I spent the past three months talking to Google and Microsoft professional services partners, as well as Google Apps and Office 365 clients, to better understand how cloud collaboration and productivity suites are implemented and the value clients get once they move into these environments. One word that came up quite a bit during these conversations was "simple." As in "We think moving to [Google Apps or Office 365] will simplify our [costs, IT management, user experience, etc.]." This got me thinking: Should CIOs think moving collaboration workloads to the cloud actually simplifies their job? Well...yes, but there's a but. Simplicity in these environments comes with costs. Business and IT leaders must be sure they're willing to pay them as a condition of getting the benefits of the cloud. So what does this mean?
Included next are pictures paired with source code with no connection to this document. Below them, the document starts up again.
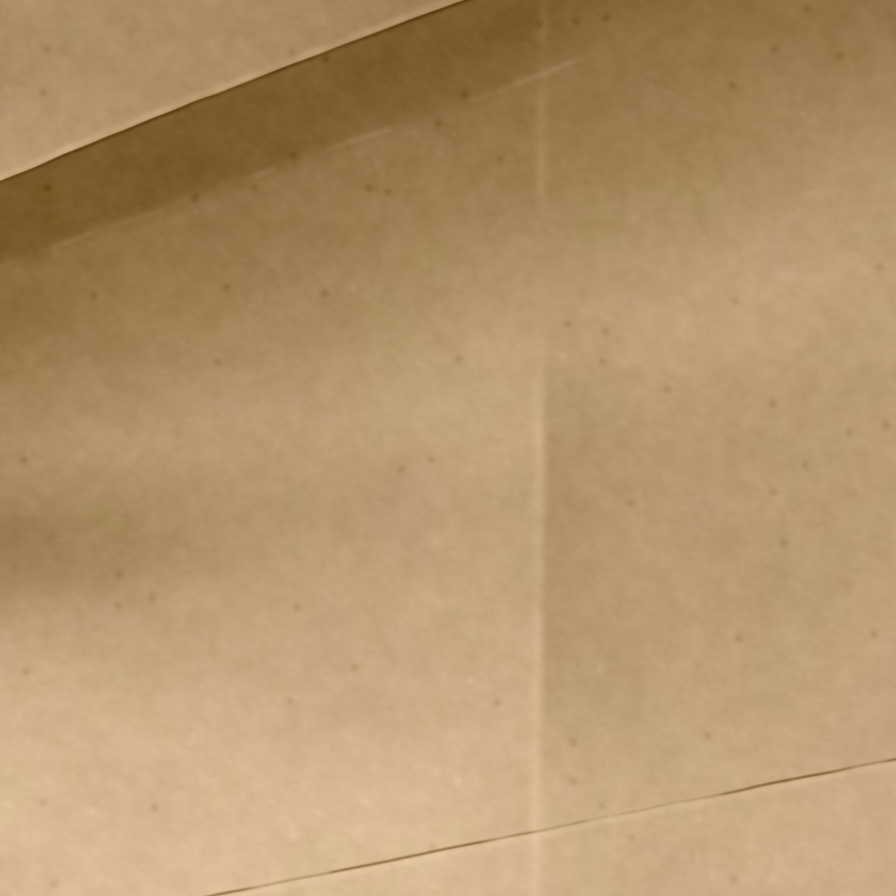
Write a WebGL 1 fragment shader that draws this texture.

```glsl
precision highp float;
// Folded brown kraft paper with a shadowed flap, a vertical crease and fine fibre grain.
uniform vec2 u_resolution;

float hash(vec2 p) {
  vec3 q = fract(vec3(p.xyx) * 0.1031);
  q += dot(q, q.yzx + 33.33);
  return fract((q.x + q.y) * q.z);
}

float noise(vec2 p) {
  vec2 i = floor(p), f = fract(p);
  f = f * f * (3.0 - 2.0 * f);
  return mix(mix(hash(i), hash(i + vec2(1.0, 0.0)), f.x),
             mix(hash(i + vec2(0.0, 1.0)), hash(i + 1.0), f.x), f.y);
}

float fbm(vec2 p) {
  float sum = 0.0, amp = 0.5;
  for (int i = 0; i < 4; i++) {
    sum += amp * (noise(p) - 0.5);
    p = mat2(1.6, 1.2, -1.2, 1.6) * p + 7.3;
    amp *= 0.55;
  }
  return sum;
}

float blob(vec2 p, vec2 center, vec2 radius, float slope) {
  vec2 d = p - center;
  d.y -= slope * d.x;
  d /= radius;
  return exp(-dot(d, d));
}

float ridge(float d, float width) {
  return exp(-d * d / (width * width));
}

void main() {
  vec2 uv = gl_FragCoord.xy / u_resolution;
  float px = 1.0 / min(u_resolution.x, u_resolution.y);
  float wobble = 0.004 * (noise(uv * 28.0) - 0.5);

  // Signed heights above the three slanted lines, and distance past the crease
  float flap = uv.y - (0.798 + 0.42 * uv.x - 0.06 * uv.x * uv.x) + wobble * 0.5;
  float fold = uv.y - (0.703 + 0.355 * uv.x) + wobble;
  float seam = uv.y - (0.2 * uv.x - 0.047) + wobble * 0.4;
  float crease = uv.x - (0.599 + 0.009 * uv.y) + wobble * 0.6;

  // Main sheet: dark under the fold, brighter toward the bottom
  float tone = mix(0.56, 0.735, smoothstep(-0.02, 0.36, -fold));
  tone += smoothstep(0.45, 0.03, uv.y) * mix(0.115, 0.06, smoothstep(0.45, 0.75, uv.x));
  tone -= 0.125 * blob(uv, vec2(0.0, 0.385), vec2(0.24, 0.075), 0.08);
  tone -= 0.03 * blob(uv, vec2(0.0, 0.64), vec2(0.15, 0.07), 0.2);
  tone += 0.015 * blob(uv, vec2(0.14, 0.5), vec2(0.2, 0.06), 0.15);
  tone += 0.025 * blob(uv, vec2(0.55, 0.52), vec2(0.09, 0.2), 0.0);
  tone -= 0.02 * blob(uv, vec2(0.4, 0.2), vec2(0.1, 0.04), 0.1);
  tone += 0.02 * blob(uv, vec2(0.86, 0.68), vec2(0.2, 0.08), 0.3);

  // Shaded strip between the flap and the fold, fading to the right
  float strip = smoothstep(-0.018, 0.016, fold);
  float stripTone = 0.475 + 0.05 * smoothstep(0.08, 0.0, fold) * smoothstep(0.2, 0.6, uv.x);
  tone = mix(tone, stripTone + 0.03 * smoothstep(0.55, 0.7, uv.x), strip);
  float glint = smoothstep(0.4, 0.8, noise(uv * 24.0)) * smoothstep(0.75, 0.6, uv.x);
  tone += 0.05 * ridge(fold, 0.004) * glint;

  // Vertical crease: faint lit lip on the left, soft shadow on the right
  float span = smoothstep(0.05, 0.28, uv.y) * smoothstep(0.66, 0.5, uv.y);
  float side = smoothstep(-0.004, 0.012, crease);
  tone -= 0.065 * span * side * exp(-max(crease, 0.0) / 0.14);
  float lip = 0.032 * (1.0 - smoothstep(0.5, 0.66, uv.y)) + 0.045 * smoothstep(0.73, 0.8, uv.y);
  tone += lip * ridge(crease + 0.002, 0.007) * (0.3 + 1.0 * noise(vec2(uv.y * 34.0, 2.0)));

  // Lower seam: broken dark line with a pale edge
  float broken = 0.45 + 0.55 * smoothstep(0.25, 0.6, noise(vec2(uv.x * 34.0, 5.0)));
  broken *= 1.0 - 0.8 * blob(uv, vec2(0.71, 0.09), vec2(0.09, 0.2), 0.0);
  tone += 0.03 * ridge(seam + 0.005, 0.005);
  tone -= 0.27 * broken * ridge(seam, max(0.0018, px * 0.7));

  // Flap in front, with a lit rim and a thin contact shadow
  float flapTone = 0.675 + 0.05 * smoothstep(0.25, 0.0, uv.x) * smoothstep(0.14, 0.0, flap);
  flapTone -= 0.05 * smoothstep(0.2, 0.5, uv.x);
  flapTone += 0.075 * ridge(flap - 0.004, 0.005) * (0.4 + 0.8 * noise(vec2(uv.x * 40.0, 9.0)));
  float contact = 0.4 + 0.7 * noise(vec2(uv.x * 22.0, 13.0));
  tone -= 0.14 * contact * ridge(flap + 0.001, 0.003);
  tone = mix(tone, flapTone, smoothstep(-0.0015, 0.0015, flap));

  // Mottling and fibres
  tone += 0.04 * fbm(uv * vec2(7.0, 11.0));
  tone += 0.05 * fbm(uv * 55.0 + 3.0);
  tone += 0.018 * (noise(mat2(0.9, 0.4, -0.4, 0.9) * uv * vec2(130.0, 190.0)) - 0.5);

  // Sparse soft specks, jittered inside grid cells
  vec2 grid = uv * 26.0, cell = floor(grid);
  vec2 jitter = 0.25 + 0.5 * vec2(hash(cell + 3.0), hash(cell + 17.0));
  float speck = ridge(length(fract(grid) - jitter), 0.12) * step(0.88, hash(cell));
  tone += speck * mix(-0.06, 0.03, step(0.6, hash(cell + 41.0)));

  vec3 paper = vec3(tone, tone - 0.12, tone * 1.08 - 0.335);
  float tint = fbm(uv * 9.0 + 20.0);
  paper += tint * vec3(0.008, -0.008, 0.025);
  gl_FragColor = vec4(clamp(paper, 0.0, 1.0), 1.0);
}
```
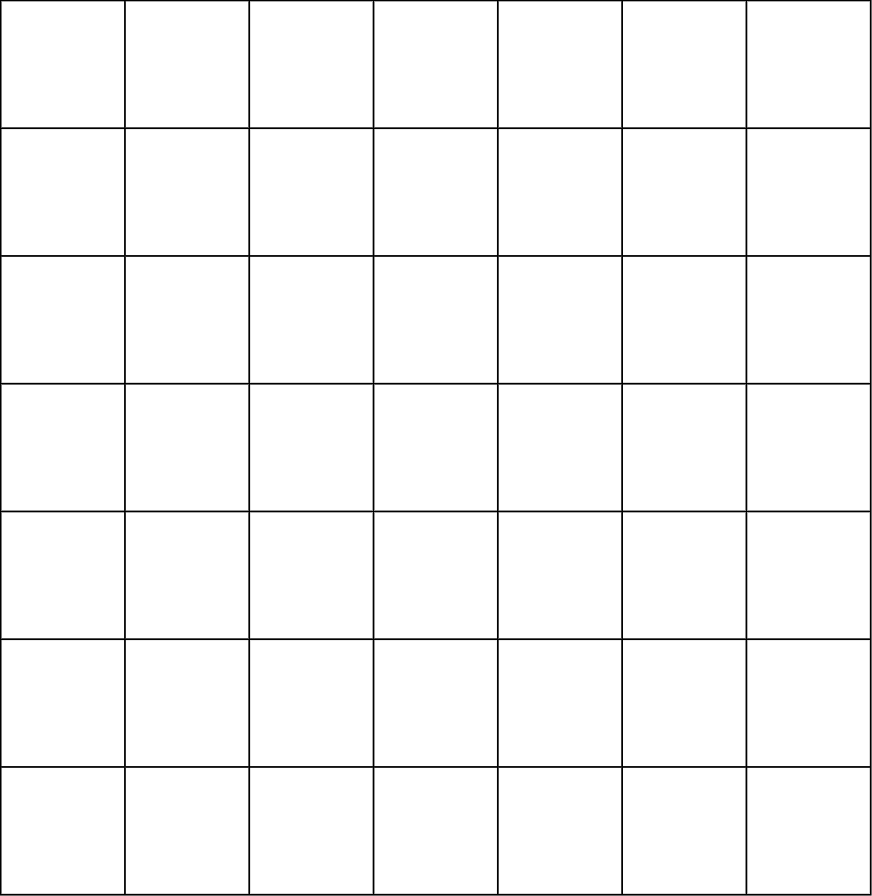
Reproduce this pattern procedurally as a WebGL 1 fragment shader.

```glsl
precision highp float;

uniform vec2 u_resolution;

// Share of a pixel, centred at offset, covered by a band of the given half width
vec2 bandCoverage(vec2 offset, vec2 halfWidth, vec2 pixel) {
  vec2 low = max(offset - 0.5 * pixel, -halfWidth);
  vec2 high = min(offset + 0.5 * pixel, halfWidth);
  return clamp((high - low) / pixel, 0.0, 1.0);
}

void main() {
  // Canvas units: the height is 1
  vec2 canvas = vec2(498.0 / 512.0, 1.0);
  vec2 pixel = canvas / u_resolution;
  vec2 cell = vec2(70.985, 73.0) / 512.0;
  vec2 halfLine = vec2(0.5 / 512.0);

  // The grid sits slightly high and left, so the frame is trimmed there
  vec2 p = gl_FragCoord.xy * pixel - vec2(0.37, 0.74) / 512.0;

  // Seven cells each way, closed by eight rules
  vec2 nearestRule = clamp(floor(p / cell + 0.5), 0.0, 7.0);
  vec2 rules = bandCoverage(p - nearestRule * cell, halfLine, pixel);

  // Rules stop at the outer frame
  vec2 halfGrid = 3.5 * cell;
  vec2 inside = bandCoverage(p - halfGrid, halfGrid + halfLine, pixel);
  float ink = max(rules.x * inside.y, rules.y * inside.x);

  gl_FragColor = vec4(vec3(1.0 - ink), 1.0);
}
```
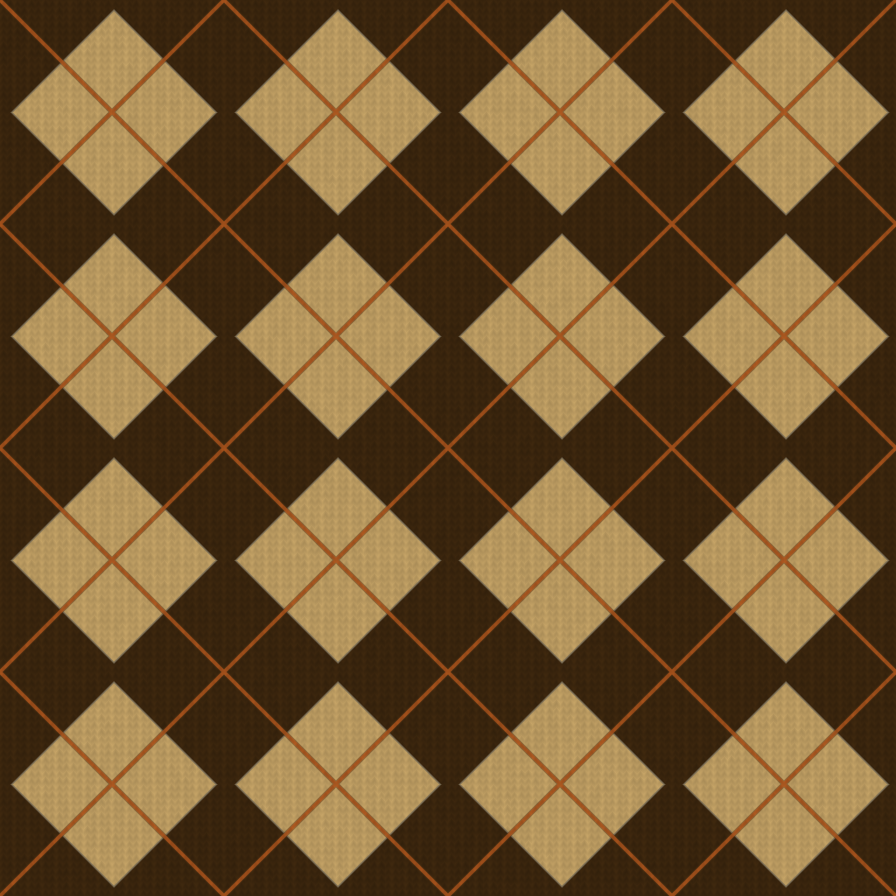
This pattern is drawn by a Shadertoy shader. Its source:

```glsl
const float REPEATS = 4.0;
const float STITCHES = 128.0;
const vec3 GROUND = vec3(0.22, 0.14, 0.05);
const vec3 TAN = vec3(0.715, 0.592, 0.37);
const vec3 OUTLINE = vec3(0.47, 0.43, 0.35);
const vec3 ORANGE = vec3(0.66, 0.32, 0.105);
const vec3 SHADOW = vec3(0.32, 0.20, 0.08);

float hash21(vec2 p) {
    vec3 q = fract(vec3(p.xyx) * 0.1031);
    q += dot(q, q.yzx + 33.33);
    return fract((q.x + q.y) * q.z);
}

// Coverage of the region where dist is negative
float fill(float dist, float blur) {
    return 1.0 - smoothstep(-blur, blur, dist);
}

float diamond(vec2 p, float radius) {
    return (abs(p.x) + abs(p.y) - radius) * 0.70711;
}

// Distance to both diagonals of a unit cell
float diagonals(vec2 p) {
    return abs(abs(p.x) - abs(p.y)) * 0.70711;
}

// Brightness of the knit: slanted stitches, broad ribs and yarn variation
float knit(vec2 uv, float count, float slant) {
    vec2 s = uv * count;
    float side = abs(fract(s.x) - 0.5);
    float row = s.y + slant * side;
    float groove = cos(6.28319 * s.x);
    float loops = cos(6.28319 * row);
    float rib = cos(3.14159 * s.x);
    vec2 id = mod(floor(vec2(s.x, row)), count);
    float yarn = hash21(id) - 0.5;
    return 1.0 + 0.025 * groove + 0.025 * loops + 0.02 * rib + 0.035 * yarn;
}

void mainImage(out vec4 fragColor, in vec2 fragCoord) {
    vec2 uv = fragCoord / iResolution.xy;
    vec2 grid = uv * REPEATS;
    float blur = 0.75 * REPEATS / iResolution.y;

    // Diamonds sit slightly off the centres of the line lattice
    float shape = diamond(fract(grid - vec2(0.009, -0.002)) - 0.5, 0.4565);
    float inside = fill(shape, blur);
    float edge = fill(abs(shape) - 0.0035, blur);
    float stitch = knit(uv, STITCHES, 1.0);
    float ribbed = 1.0 + 1.6 * (stitch - 1.0);

    vec3 color = mix(GROUND * ribbed, TAN * stitch, inside);
    color = mix(color, OUTLINE, 0.75 * edge);

    // Thin crossing lines with a soft dark border
    float line = diagonals(fract(grid) - 0.5);
    color = mix(color, SHADOW, 0.5 * fill(line - 0.0115, blur));
    color = mix(color, ORANGE * stitch, 0.87 * fill(line - 0.0078, blur));

    fragColor = vec4(color, 1.0);
}
```
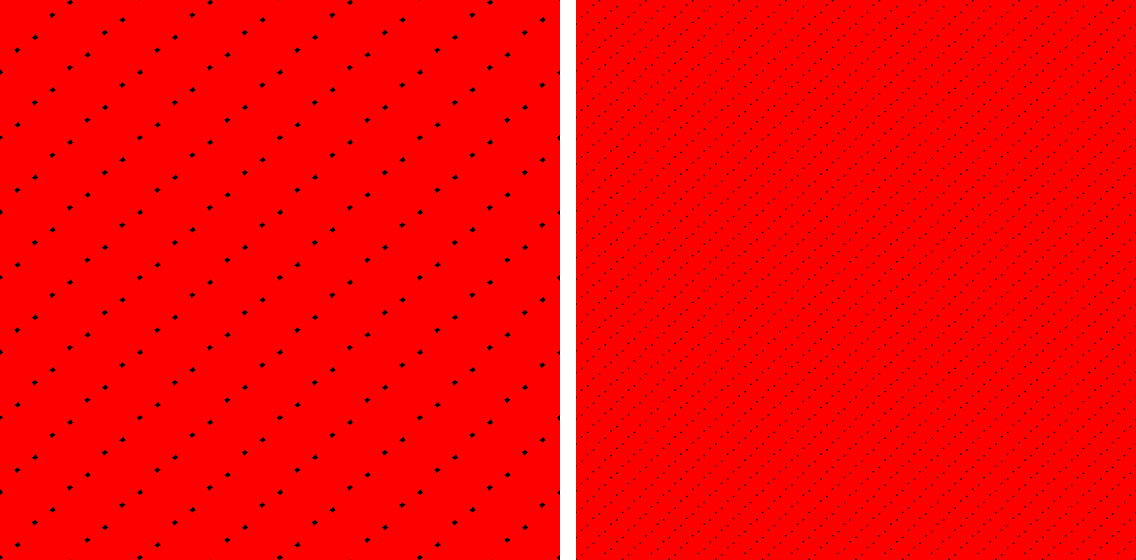
Left, the tile; right, the same tile 3 across and 3 down.
A Shadertoy shader for this pattern:

```glsl
// Sparse black barbs on a red ground, laid out like an eight-step satin weave.
// Each column of a 32 x 32 grid shifts by three cells, and every second barb
// is turned by half a turn; coverage is averaged over sub-pixel samples.

// 1 inside a concave four-pointed barb whose tall upper tip leans right
float barb(vec2 p) {
    p.x -= 0.28 * max(p.y, 0.0);
    vec2 reach = vec2(0.19, p.y > 0.0 ? 0.21 : 0.14);
    vec2 q = pow(abs(p) / reach, vec2(0.85));
    return step(q.x + q.y, 1.0);
}

// Satin layout: two opposed barbs per column in every eight cells
float satin(vec2 grid) {
    float column = floor(grid.x + 0.5);
    vec2 p = vec2(grid.x - column, mod(grid.y + 3.0 * column + 2.0, 8.0) - 2.0);
    p = p.y > 2.0 ? p - vec2(0.0, 4.0) : -p;
    return barb(p + vec2(0.0, 0.155));
}

void mainImage(out vec4 fragColor, in vec2 fragCoord) {
    // Smooth edges with a 4 x 4 sample grid inside each pixel
    float coverage = 0.0;
    for (int i = 0; i < 16; i++) {
        vec2 offset = (vec2(i % 4, i / 4) - 1.5) / 4.0;
        coverage += satin((fragCoord + offset) / iResolution.xy * 32.0) / 16.0;
    }

    fragColor = vec4(mix(vec3(1.0, 0.0, 0.0), vec3(0.0), coverage), 1.0);
}
```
These platforms simplify contracting if you can live with the standard service agreement. One Google client told us one of the reasons they rejected the incumbent players was because they felt the licensing agreements were "convoluted." Yes, cloud collaboration and productivity suite providers have straightforward per user pricing for clearly defined feature/function tiers. But the devil's in the details. These players are able to deliver highly efficient, low-cost services because they do not permit a lot of deviation from the standard service agreement. So, healthcare clients looking for business associates' agreements will not find a willing partner in Google.* And smaller enterprises that require a dedicated collaboration environment will find that Microsoft enforces a minimum seat count on Office 365's dedicated SKU.
Personal communications services, which we define as communication and collaboration services that merge private, social and business communication in one personal view, are becoming part of the work environment. Services like Skype or Google Apps allow users to speak and send messages across multiple communications services to communicate and collaborate just as they would as consumers within a corporate context. Empowered employees expect to use these collaboration channels not just for personal use but also for work.
Although Skype has been around for more than decade, the market for personal communications services in a business context is still very much evolving. The personal communication experience is complex and challenging, as individuals wrestle with multiple communications services to manage an increasingly diverse set of communication and collaboration technologies.